On Wednesday night, beloved Boston Red Sox designated hitter David Ortiz surpassed Harold Baines for the most hits in MLB history by a DH. He set the record on a second-inning double, giving him 1,689 hits as a DH. For good measure, he added three more hits, including another double and a home run.
Including stats from his time as a first baseman, Ortiz has 1,953 hits, 420 home runs, 1,391 RBIs and a career .287 batting average.
There has been much argument over recent years about whether or not a DH is deserving of enshrinement in the halls of Cooperstown. Edgar Martinez is by far the best DH who is eligible for Hall of Fame considerations, and despite a career which includes 309 long balls, 1,261 runs driven in and a batting average of .312, he has never received more than 36.5 percent of the vote on a Hall of Fame ballot. That number is less than half the required 75 percent to make it into the Hall.
Ortiz has far surpassed Martinez in home runs and RBIs, plus he is a two-time World Series champion. Regardless of position, Ortiz is 48th all time in home runs and 73rd all time in RBIs. Big Papi will likely surpass the 2,000-hit mark this season, and assuming he plays another season or two, will almost certainly pass 1,500 RBIs and 450 home runs.
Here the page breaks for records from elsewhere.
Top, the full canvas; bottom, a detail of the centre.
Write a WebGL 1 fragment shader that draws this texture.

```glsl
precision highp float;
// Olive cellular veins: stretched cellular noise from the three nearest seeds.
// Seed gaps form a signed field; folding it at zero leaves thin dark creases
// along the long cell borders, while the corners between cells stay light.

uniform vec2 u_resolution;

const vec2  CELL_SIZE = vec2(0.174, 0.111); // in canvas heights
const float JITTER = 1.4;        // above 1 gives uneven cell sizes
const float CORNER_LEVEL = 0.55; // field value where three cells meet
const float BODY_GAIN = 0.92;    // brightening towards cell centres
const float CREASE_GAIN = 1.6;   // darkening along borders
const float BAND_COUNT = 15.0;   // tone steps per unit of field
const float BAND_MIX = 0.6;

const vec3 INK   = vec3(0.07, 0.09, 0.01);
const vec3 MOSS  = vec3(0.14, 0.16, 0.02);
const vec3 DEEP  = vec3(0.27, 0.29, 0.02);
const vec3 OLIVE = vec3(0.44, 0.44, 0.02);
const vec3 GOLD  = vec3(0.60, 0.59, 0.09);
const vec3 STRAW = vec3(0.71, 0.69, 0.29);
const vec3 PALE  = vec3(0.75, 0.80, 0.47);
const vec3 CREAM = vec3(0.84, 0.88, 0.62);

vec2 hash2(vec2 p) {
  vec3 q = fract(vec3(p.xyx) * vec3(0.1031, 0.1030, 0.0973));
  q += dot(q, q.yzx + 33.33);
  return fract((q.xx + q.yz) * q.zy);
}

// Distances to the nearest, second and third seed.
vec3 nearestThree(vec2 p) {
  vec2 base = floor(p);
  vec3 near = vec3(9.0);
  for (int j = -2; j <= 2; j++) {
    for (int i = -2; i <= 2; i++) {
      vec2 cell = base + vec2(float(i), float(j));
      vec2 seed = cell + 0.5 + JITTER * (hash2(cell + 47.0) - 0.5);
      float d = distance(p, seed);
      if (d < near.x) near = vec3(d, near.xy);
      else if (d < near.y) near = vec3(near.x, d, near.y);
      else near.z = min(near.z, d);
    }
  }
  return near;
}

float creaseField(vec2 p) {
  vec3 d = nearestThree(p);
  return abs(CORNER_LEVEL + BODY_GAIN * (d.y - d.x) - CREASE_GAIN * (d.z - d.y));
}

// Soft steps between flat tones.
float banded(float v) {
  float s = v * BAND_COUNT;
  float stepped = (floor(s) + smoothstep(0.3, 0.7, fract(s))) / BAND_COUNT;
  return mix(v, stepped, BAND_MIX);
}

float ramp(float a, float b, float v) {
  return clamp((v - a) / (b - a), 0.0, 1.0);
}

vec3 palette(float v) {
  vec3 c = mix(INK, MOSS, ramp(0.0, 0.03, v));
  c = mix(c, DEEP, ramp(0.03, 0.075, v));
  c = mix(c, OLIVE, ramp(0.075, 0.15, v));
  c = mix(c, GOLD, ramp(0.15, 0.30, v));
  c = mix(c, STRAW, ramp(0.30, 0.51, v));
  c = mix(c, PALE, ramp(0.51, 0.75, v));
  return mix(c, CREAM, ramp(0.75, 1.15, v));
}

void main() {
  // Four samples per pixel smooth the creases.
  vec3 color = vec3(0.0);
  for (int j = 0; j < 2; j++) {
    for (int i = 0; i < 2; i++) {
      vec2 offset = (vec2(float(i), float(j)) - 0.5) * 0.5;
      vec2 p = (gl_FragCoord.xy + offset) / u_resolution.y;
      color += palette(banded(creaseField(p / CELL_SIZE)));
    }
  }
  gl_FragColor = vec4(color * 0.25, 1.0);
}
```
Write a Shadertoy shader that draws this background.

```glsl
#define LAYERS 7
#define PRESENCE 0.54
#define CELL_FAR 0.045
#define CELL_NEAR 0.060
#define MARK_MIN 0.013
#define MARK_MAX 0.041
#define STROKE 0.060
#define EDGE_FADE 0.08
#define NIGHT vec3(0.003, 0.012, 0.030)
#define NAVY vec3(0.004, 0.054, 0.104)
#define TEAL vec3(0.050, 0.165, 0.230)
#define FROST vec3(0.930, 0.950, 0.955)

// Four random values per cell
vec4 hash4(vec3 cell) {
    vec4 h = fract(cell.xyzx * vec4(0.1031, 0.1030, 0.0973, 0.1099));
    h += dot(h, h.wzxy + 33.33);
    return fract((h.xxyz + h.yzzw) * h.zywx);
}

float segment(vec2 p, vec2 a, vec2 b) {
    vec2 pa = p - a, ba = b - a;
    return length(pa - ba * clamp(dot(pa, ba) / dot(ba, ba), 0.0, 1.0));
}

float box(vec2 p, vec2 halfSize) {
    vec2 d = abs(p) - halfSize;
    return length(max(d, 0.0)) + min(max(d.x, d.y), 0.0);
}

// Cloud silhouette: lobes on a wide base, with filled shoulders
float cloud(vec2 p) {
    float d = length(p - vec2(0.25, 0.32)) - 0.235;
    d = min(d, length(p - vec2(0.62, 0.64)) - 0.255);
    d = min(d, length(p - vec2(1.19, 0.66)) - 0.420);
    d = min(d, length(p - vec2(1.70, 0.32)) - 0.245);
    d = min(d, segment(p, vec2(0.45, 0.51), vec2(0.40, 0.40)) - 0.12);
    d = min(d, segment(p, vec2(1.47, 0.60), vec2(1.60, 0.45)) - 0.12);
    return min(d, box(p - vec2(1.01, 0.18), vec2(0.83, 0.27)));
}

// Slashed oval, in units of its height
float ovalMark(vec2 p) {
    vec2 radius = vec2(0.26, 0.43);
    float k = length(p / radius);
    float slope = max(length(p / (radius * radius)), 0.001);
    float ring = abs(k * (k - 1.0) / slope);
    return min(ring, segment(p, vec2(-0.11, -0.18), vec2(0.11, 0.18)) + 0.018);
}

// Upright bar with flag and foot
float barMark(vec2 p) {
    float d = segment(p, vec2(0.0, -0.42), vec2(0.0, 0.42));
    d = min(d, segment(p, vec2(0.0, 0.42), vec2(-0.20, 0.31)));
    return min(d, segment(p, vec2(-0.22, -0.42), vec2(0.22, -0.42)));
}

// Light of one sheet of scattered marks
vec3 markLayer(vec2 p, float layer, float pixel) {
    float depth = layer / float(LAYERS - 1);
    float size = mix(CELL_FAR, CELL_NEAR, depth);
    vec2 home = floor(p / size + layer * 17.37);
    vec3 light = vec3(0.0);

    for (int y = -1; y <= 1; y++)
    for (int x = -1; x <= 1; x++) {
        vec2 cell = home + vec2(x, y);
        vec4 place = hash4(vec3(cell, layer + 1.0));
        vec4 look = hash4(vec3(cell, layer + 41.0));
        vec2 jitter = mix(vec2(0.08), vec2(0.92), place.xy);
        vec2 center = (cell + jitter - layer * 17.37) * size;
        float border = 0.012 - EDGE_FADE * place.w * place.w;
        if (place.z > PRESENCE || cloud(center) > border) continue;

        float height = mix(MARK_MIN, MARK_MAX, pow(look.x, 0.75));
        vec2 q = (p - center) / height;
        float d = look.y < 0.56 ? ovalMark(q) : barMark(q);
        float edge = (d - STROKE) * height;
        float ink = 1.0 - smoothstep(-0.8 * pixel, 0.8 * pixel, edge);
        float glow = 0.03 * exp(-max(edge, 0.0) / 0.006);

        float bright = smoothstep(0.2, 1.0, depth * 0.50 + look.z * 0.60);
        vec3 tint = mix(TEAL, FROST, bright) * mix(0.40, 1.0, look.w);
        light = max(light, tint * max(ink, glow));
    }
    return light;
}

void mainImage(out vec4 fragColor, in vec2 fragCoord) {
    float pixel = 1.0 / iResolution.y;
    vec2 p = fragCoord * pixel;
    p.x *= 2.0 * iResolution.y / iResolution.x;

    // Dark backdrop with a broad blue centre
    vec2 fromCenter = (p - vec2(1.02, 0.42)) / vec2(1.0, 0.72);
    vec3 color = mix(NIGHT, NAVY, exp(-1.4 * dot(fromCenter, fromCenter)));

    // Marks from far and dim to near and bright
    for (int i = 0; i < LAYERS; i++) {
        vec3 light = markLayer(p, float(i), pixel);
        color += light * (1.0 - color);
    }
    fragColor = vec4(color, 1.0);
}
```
Those numbers would put him in about the top 50 in runs driven in and in the top 35 in home runs in baseball history.
There is no way a top-50 run-producing power bat in MLB history should be kept out of the Hall of Fame. Voters have argued that designated hitters don’t have a real position, and since they don’t field, they spend all their time focusing on hitting.
While there is something to that argument, he is still clearly the greatest designated hitter in the history of this storied game. He has done things no other human has ever done at his position, and like it or not, when Ron Blomberg stepped into the box on April 6, 1973 at Fenway Park for the New York Yankees, the designated hitter became a position. And five years after Ortiz calls it a career, he deserves to be inducted into the National Baseball Hall of Fame because he is simply the greatest of all time at what he did.